Rapid advances in genetic engineering, on the other hand, have led to an increased risk of exotic pests and weeds finding their way into the country. “What we need are policies and technological capabilities to respond to biosecurity threats, an efficient screening system and strict vigilance at all borders,” he says.
Also, climate change has enabled pests to alter their habitats and new pests to be introduced. “The spread of trans-boundary diseases like the avian influenza and the Ug99 wheat stem rust fungus pose new threats to agricultural safety,” believes Ramanjaneyulu.
The huge boom in domestic research and the development of genetically modified (GM) food too have made India’s agricultural biosecurity regulations loophole-ridden. “The existing laws only talk about quarantining imports. What about homegrown GM crops? There are no regulations for screening the effects of local genetic research in agriculture,” says Ramanjaneyulu.
Many of the issues raised by Ramanjaneyulu were addressed in the Agricultural Biosecurity Bill introduced in Parliament last year. But post elections, with the Lower House dissolved, the bill has lapsed.
The bill had proposed setting up a centralised Agricultural Biosecurity Authority of India (ABAI) to protect plants, animals and related products from imported pests and diseases. The ABAI was supposed to regulate the import and export of plants and animals, conduct surveillance of pests and diseases and undertake pest risk analysis. “However, the bill did not talk about regulating biosecurity threats arising from within the country,” rues the CSA director.

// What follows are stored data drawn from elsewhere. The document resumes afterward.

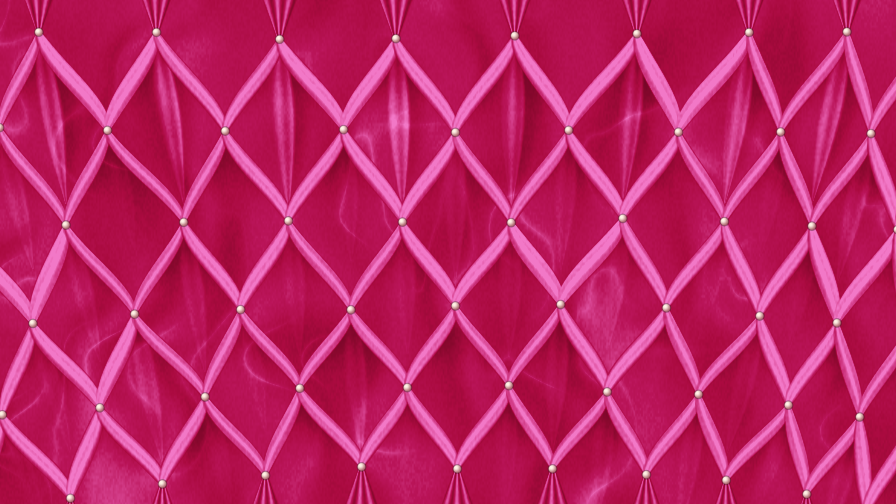
Reproduce this texture procedurally as a WebGL 1 fragment shader.

```glsl
precision highp float;
// Pink satin gathered into a lattice of smocked diamonds, pinned with pearls.
uniform vec2 u_resolution;

float hash(vec2 p) {
  vec3 q = fract(vec3(p.xyx) * 0.1031);
  q += dot(q, q.yzx + 33.33);
  return fract((q.x + q.y) * q.z);
}

float noise(vec2 p) {
  vec2 i = floor(p), f = fract(p);
  f = f * f * (3.0 - 2.0 * f);
  return mix(mix(hash(i), hash(i + vec2(1, 0)), f.x),
             mix(hash(i + vec2(0, 1)), hash(i + vec2(1, 1)), f.x), f.y);
}

// Colour ramp from deep fold to sheen
vec3 satin(float tone) {
  vec3 c = mix(vec3(0.54, 0.03, 0.18), vec3(0.67, 0.04, 0.25), clamp(tone * 4.0, 0.0, 1.0));
  c = mix(c, vec3(0.73, 0.08, 0.35), clamp(tone * 4.0 - 1.0, 0.0, 1.0));
  c = mix(c, vec3(0.84, 0.26, 0.56), clamp(tone * 4.0 - 2.0, 0.0, 1.0));
  c = mix(c, vec3(0.95, 0.47, 0.78), clamp(tone * 4.0 - 3.0, 0.0, 1.0));
  return c * (1.0 + 0.6 * clamp(tone, -0.6, 0.0));
}

// Knot position: rows narrow downward, sag at the sides and crowd to the right
vec2 knot(float row, float m) {
  float right = max(m, 0.0);
  vec2 jitter = vec2(hash(vec2(row + 7.0, m * 2.0 + 40.0)), hash(vec2(row + 31.0, m * 2.0 + 60.0))) - 0.5;
  return vec2(0.016 + (0.238 - 0.0093 * row) * (m - 0.006 * right * right * right),
              0.074 + 0.1889 * row - 0.0037 * row * row + 0.0009 * (row - 1.0) * m * m)
         + jitter * vec2(0.018, 0.012);
}

void main() {
  // Height is 1, x is centred, y runs downward
  vec2 p = vec2(gl_FragCoord.x - 0.5 * u_resolution.x, u_resolution.y - gl_FragCoord.y) / u_resolution.y;
  float aa = 1.2 / u_resolution.y;

  // Loose cloth with soft wrinkles and thin glints
  float warp = noise(p * 7.0 + 20.0);
  float wrinkle = noise(vec2(p.x * 17.0 + warp * 2.5, p.y * 5.0 + warp) + 50.0);
  float glint = 1.0 - abs(2.0 * noise(vec2(p.x * 13.0 + warp * 3.0, p.y * 6.0) + 90.0) - 1.0);
  float cloth = 0.14 + 0.42 * wrinkle + 0.28 * pow(glint, 9.0) * smoothstep(0.4, 0.8, warp);
  float grain = noise(p * vec2(330.0, 170.0) + 300.0) - 0.5;

  float shadow = 0.0, pleat = 0.0, foldTone = 0.0, foldMask = 0.0, pearlMask = 0.0;
  vec3 pearl = vec3(0.0);

  for (float row = 0.0; row < 6.0; row++) {
    for (float col = 0.0; col < 12.0; col++) {
      float m = col - 5.5 + 0.5 * mod(row, 2.0);
      vec2 a = knot(row, m);
      vec2 q = p - a;
      if (abs(q.x) > 0.2) continue;
      float h = hash(vec2(col + 11.0, row + 3.0));

      // Upright pleat hanging from the knot, strongest in the top row
      float fall = q.y / (row < 0.5 ? 0.34 : 0.2 + 0.1 * h);
      if (fall > 0.0 && fall < 1.0) {
        vec2 lower = knot(row + 2.0, m);
        float s = (q.x - (lower.x - a.x) * fall) / (0.002 + 0.024 * sin(3.1416 * pow(fall, 0.8)));
        float body = 1.0 - smoothstep(0.65, 1.0, abs(s));
        float strength = row < 0.5 ? 1.0 : 0.4 * h;
        pleat += strength * body * (0.36 + 0.16 * cos(s * 6.0 + h * 3.0)) * (1.0 - 0.5 * fall);
        shadow += 0.25 * strength * smoothstep(0.6, 1.0, s) * (1.0 - smoothstep(1.0, 2.6, s)) * sin(3.1416 * fall);
      }

      // Two puffed folds running to the knots below
      if (row < 4.5 && q.y > -0.01 && q.y < 0.25) {
        float under = 1.0, drop = 0.0;
        for (float side = -1.0; side < 2.0; side += 2.0) {
          vec2 e = knot(row + 1.0, m + 0.5 * side) - a;
          float t = q.y / e.y;
          float tc = clamp(t, 0.0, 1.0);
          float bend = mix(tc, smoothstep(0.0, 1.0, tc), 0.5);
          float d = (e.x * bend - q.x) * side * e.y / length(e);
          under = min(under, d);
          drop = max(drop, tc);
          if (t > 0.0 && t < 1.0) {
            float v = hash(vec2(col * 2.0 + side + 70.0, row + 19.0));
            float w = (0.003 + 0.0145 * pow(sin(3.1416 * t), 0.6)) * (0.85 + 0.3 * v);
            float s = d / w;
            float tone = 0.95 + 0.12 * v - 0.45 * s * s - 0.12 * s
                       + 0.1 * sin(s * 7.0 + v * 6.0 + t * 3.0);
            float mask = 1.0 - smoothstep(w - aa, w + aa, abs(d));
            foldTone = mix(foldTone, tone, mask);
            foldMask = max(foldMask, mask);
          }
        }
        // Shade tucked under the peak of the two folds
        shadow += 0.6 * smoothstep(0.0, 0.012, under) * exp(-max(under, 0.0) * 14.0)
                * (1.0 - smoothstep(0.1, 0.95, drop));
      }

      // Fanned gathers at the upper and lower hems
      float flare = row < 0.5 ? -q.y : q.y;
      if ((row < 0.5 || row > 4.5) && flare > 0.0) {
        float w = 0.005 + 0.36 * min(flare, 0.1);
        float s = q.x / w;
        float mask = 1.0 - smoothstep(w - aa, w + aa, abs(q.x));
        foldTone = mix(foldTone, 0.5 + 0.38 * cos(s * 9.0 + h * 2.0) - 0.15 * s * s, mask);
        foldMask = max(foldMask, mask);
      }

      // Pearl with a lit upper left
      float mask = 1.0 - smoothstep(0.0085 - aa, 0.0085 + aa, length(q));
      float lit = 1.0 - smoothstep(0.1, 1.5, length(q / 0.0085 + vec2(0.3, 0.35)));
      pearl = mix(pearl, mix(vec3(0.66, 0.36, 0.4), vec3(1.0, 0.95, 0.9), lit), mask);
      pearlMask = max(pearlMask, mask);
    }
  }

  float tone = mix(cloth + pleat - shadow, foldTone, foldMask) + 0.1 * grain;
  gl_FragColor = vec4(mix(satin(tone), pearl, pearlMask), 1.0);
}
```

Ramanjaneyulu’s views are, however, at one end of the spectrum. Another school of experts believes India’s current agricultural regulations are up to the mark, and that legislation alone cannot check the spread of biosecurity hazards. “Look at the United Kingdom — it produced the mad cow disease despite exhaustive biosecurity laws,” says P. Chengal Reddy, secretary general, Consortium of Indian Farmers Association (CIFA).

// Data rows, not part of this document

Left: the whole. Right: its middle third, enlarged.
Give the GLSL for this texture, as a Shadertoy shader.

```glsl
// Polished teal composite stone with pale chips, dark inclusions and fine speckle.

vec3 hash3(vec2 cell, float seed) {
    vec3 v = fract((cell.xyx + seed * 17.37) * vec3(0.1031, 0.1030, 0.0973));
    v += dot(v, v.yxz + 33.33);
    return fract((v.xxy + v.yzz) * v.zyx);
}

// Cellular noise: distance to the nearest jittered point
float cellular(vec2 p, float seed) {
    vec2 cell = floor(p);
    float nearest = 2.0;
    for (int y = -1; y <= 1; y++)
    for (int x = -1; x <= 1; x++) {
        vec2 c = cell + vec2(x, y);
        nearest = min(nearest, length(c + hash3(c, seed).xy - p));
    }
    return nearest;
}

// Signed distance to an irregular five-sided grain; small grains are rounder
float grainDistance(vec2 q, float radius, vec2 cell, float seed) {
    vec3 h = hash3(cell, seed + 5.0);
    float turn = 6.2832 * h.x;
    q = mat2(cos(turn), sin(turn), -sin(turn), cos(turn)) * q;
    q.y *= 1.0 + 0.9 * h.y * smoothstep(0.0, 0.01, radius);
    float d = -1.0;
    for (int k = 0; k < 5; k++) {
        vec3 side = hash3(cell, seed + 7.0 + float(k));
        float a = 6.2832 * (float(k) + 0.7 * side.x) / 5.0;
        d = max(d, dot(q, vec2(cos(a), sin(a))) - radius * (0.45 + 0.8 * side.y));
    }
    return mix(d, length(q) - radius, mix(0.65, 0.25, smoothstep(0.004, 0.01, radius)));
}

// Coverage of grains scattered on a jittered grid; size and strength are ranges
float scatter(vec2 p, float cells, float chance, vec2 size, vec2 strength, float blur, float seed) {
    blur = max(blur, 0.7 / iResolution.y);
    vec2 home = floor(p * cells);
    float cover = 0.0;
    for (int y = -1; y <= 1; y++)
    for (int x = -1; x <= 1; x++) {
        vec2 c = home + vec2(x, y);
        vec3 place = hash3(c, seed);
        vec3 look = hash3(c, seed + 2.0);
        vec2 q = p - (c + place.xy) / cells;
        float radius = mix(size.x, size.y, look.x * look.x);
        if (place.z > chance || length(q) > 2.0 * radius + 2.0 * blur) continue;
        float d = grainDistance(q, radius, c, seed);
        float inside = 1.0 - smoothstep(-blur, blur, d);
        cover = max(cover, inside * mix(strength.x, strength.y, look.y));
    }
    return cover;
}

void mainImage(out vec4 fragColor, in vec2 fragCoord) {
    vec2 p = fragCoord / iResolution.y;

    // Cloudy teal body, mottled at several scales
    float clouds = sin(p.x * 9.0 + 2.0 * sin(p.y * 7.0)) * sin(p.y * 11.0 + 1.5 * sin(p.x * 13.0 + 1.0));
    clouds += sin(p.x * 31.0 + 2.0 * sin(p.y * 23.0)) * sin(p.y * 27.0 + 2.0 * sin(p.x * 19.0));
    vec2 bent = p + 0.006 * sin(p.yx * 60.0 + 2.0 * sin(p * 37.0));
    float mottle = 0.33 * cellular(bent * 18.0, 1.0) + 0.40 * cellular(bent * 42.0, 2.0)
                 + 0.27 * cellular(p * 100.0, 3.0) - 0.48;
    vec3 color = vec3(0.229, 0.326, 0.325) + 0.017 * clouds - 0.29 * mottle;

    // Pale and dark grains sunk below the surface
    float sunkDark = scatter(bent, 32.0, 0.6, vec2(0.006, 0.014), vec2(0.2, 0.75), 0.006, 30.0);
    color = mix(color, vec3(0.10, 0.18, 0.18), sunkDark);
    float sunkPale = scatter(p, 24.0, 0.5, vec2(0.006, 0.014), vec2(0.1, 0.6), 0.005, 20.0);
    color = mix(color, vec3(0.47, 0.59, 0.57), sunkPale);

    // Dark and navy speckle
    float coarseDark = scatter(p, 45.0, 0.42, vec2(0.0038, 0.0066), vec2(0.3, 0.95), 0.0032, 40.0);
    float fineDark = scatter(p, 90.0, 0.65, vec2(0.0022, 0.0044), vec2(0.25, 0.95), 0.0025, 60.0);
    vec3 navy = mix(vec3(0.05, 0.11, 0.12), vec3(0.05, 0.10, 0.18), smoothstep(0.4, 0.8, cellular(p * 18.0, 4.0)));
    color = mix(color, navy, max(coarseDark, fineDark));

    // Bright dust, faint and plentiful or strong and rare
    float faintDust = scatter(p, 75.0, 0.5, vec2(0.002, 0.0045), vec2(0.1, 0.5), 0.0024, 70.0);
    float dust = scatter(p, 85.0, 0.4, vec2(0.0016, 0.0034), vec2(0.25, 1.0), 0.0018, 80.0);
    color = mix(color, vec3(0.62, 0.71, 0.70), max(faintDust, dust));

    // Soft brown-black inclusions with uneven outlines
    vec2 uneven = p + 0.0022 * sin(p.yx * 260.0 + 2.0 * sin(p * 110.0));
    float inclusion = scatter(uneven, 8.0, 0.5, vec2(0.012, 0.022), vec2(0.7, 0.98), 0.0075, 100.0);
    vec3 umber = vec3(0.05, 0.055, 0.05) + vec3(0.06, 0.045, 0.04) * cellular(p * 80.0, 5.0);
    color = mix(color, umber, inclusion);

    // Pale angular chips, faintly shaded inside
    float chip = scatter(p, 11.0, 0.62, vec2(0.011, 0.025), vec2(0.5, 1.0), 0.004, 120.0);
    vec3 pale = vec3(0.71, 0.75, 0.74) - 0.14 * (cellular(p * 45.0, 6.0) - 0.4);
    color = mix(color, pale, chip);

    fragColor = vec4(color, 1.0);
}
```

Reddy feels that it is impossible for any country to lay down foolproof biosecurity regulations. And he believes India’s current agricultural legislation and regulatory mechanisms are holistic and follow an effective evaluation system in checking dangerous plants and organisms from entering the country.

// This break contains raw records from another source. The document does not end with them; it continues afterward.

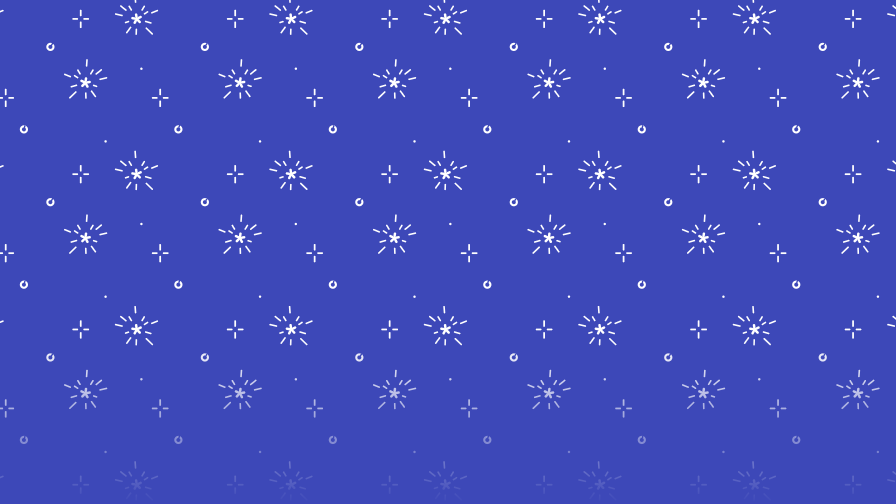
This pattern is drawn by a Shadertoy shader. Its source:

```glsl
// Festive tile of white bursts, split crosses, notched rings and dots on indigo.
// Each motif is a distance function wrapped onto its own lattice point; the
// ink fades out linearly over the lowest third of the canvas.

const float UNITS = 432.0;                 // design units per canvas height
const vec2  TILE = vec2(132.4, 133.1);     // repeat size in design units
const vec3  GROUND = vec3(0.238, 0.282, 0.722);
const vec3  INK = vec3(1.0);
const float FADE_TOP = 144.0;              // height where the ink starts to fade

// Motif centres inside the tile
const vec2 BURST_A = vec2(73.2, 94.9);
const vec2 BURST_B = vec2(117.2, 16.5);
const vec2 CROSS_A = vec2(69.2, 16.5);
const vec2 CROSS_B = vec2(4.9, 81.9);
const vec2 RING_A = vec2(43.2, 125.6);
const vec2 RING_B = vec2(20.5, 54.9);
const vec2 DOT_A = vec2(121.2, 106.9);
const vec2 DOT_B = vec2(90.5, 44.6);

const float RAY_HALF = 0.68;
const float STAR_REACH = 3.7;
const float STAR_HALF = 1.05;
const float STAR_TILT = 0.14;
const float RING_RADIUS = 2.6;
const float RING_HALF = 0.9;
const float DOT_RADIUS = 1.0;
const float TAU = 6.2831853;

// Irregular burst rays: angle in degrees, inner radius, outer radius
const int RAY_COUNT = 12;
const vec3 RAYS[RAY_COUNT] = vec3[RAY_COUNT](
    vec3(86, 14.5, 19.5), vec3(59, 9, 12.5), vec3(39, 12, 17.5),
    vec3(13, 13, 18.5), vec3(-18, 7.5, 10), vec3(-54, 9, 14.5),
    vec3(-88, 9, 13), vec3(-136, 11.5, 18.5), vec3(-164, 8, 12.5),
    vec3(158, 14, 19), vec3(147, 8, 11), vec3(121, 9, 12.5));

// Offset from the nearest repeat of a motif centre
vec2 wrapTo(vec2 p, vec2 centre) {
    vec2 q = p - centre;
    return q - TILE * round(q / TILE);
}

// Distance to a segment along +x between two radii
float spoke(vec2 q, float inner, float outer) {
    return length(vec2(q.x - clamp(q.x, inner, outer), q.y));
}

// Rotates q so that the given direction lies along +x
vec2 alignTo(vec2 q, float angle) {
    float c = cos(angle), s = sin(angle);
    return vec2(c * q.x + s * q.y, c * q.y - s * q.x);
}

// Five stubby arms, folded into one sector
float starShape(vec2 q) {
    float sector = TAU / 5.0;
    float a = atan(q.x, q.y) - STAR_TILT;
    a -= sector * round(a / sector);
    return spoke(length(q) * vec2(cos(a), sin(a)), 0.0, STAR_REACH) - STAR_HALF;
}

float burst(vec2 q) {
    float d = starShape(q);
    for (int i = 0; i < RAY_COUNT; i++) {
        vec3 ray = RAYS[i];
        d = min(d, spoke(alignTo(q, radians(ray.x)), ray.y, ray.z) - RAY_HALF);
    }
    return d;
}

// Four separate strokes, the upright pair slightly longer
float splitCross(vec2 q) {
    q = abs(q);
    return min(spoke(q, 3.0, 6.4), spoke(q.yx, 3.0, 7.1)) - 0.75;
}

// Ring with a narrow notch at the upper right
float notchedRing(vec2 q, float notchAngle) {
    float band = abs(length(q) - RING_RADIUS) - RING_HALF;
    float notch = 0.6 - spoke(alignTo(q, notchAngle), 1.0, 5.0);
    return max(band, notch);
}

float dotShape(vec2 q) {
    return length(q) - DOT_RADIUS;
}

float motifs(vec2 p) {
    vec2 mirror = vec2(-1.0, 1.0);
    float d = min(burst(wrapTo(p, BURST_A)), burst(wrapTo(p, BURST_B) * mirror));
    d = min(d, min(splitCross(wrapTo(p, CROSS_A)), splitCross(wrapTo(p, CROSS_B))));
    d = min(d, notchedRing(wrapTo(p, RING_A), 1.0));
    d = min(d, notchedRing(wrapTo(p, RING_B), 1.3));
    return min(d, min(dotShape(wrapTo(p, DOT_A)), dotShape(wrapTo(p, DOT_B))));
}

void mainImage(out vec4 fragColor, in vec2 fragCoord) {
    float pixel = UNITS / iResolution.y;
    vec2 p = fragCoord * pixel;

    float coverage = clamp(0.5 - motifs(p) / pixel, 0.0, 1.0);
    float fade = clamp(p.y / FADE_TOP, 0.0, 1.0);
    fragColor = vec4(mix(GROUND, INK, coverage * fade), 1.0);
}
```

Instead, Reddy believes the government needs to focus on upgrading India’s research capabilities in genetic technology for the agriculture sector. “In the US, China, Brazil and Australia, agricultural production costs are 50 per cent less than what they are in India because of cutting-edge work in the field of genetic technologies. We need to focus on getting on a par in order to stay relevant in the international markets,” he says.
Unlike Reddy and Ramanjaneyulu, Hemant Goswami, a social activist with the Kheti Virasat Mission, an organic farming movement in Punjab, believes Indian lawmakers need to take the middle path while drawing biosecurity regulations — that is, strengthen the current laws but not vest complete power in a centralised body like the ABAI.
Section 7 of the Indian Constitution declares agriculture to be a state subject. “If the Agricultural Biosecurity Bill is passed, it will go against the letter of the Constitution. It will take away the independence of state governments and provide an easy, single-window access for genetically modified foods and organisms to come into the country,” warns Goswami.
The way to ensure effective biosecurity, according to Goswami, is to strengthen the current legislation and seal borders effectively. “The government needs to focus on implementing the law more seriously — and not on making new ones,” he says.
The fruit fly has, clearly, opened a can of worms for India’s largest employment generating sector.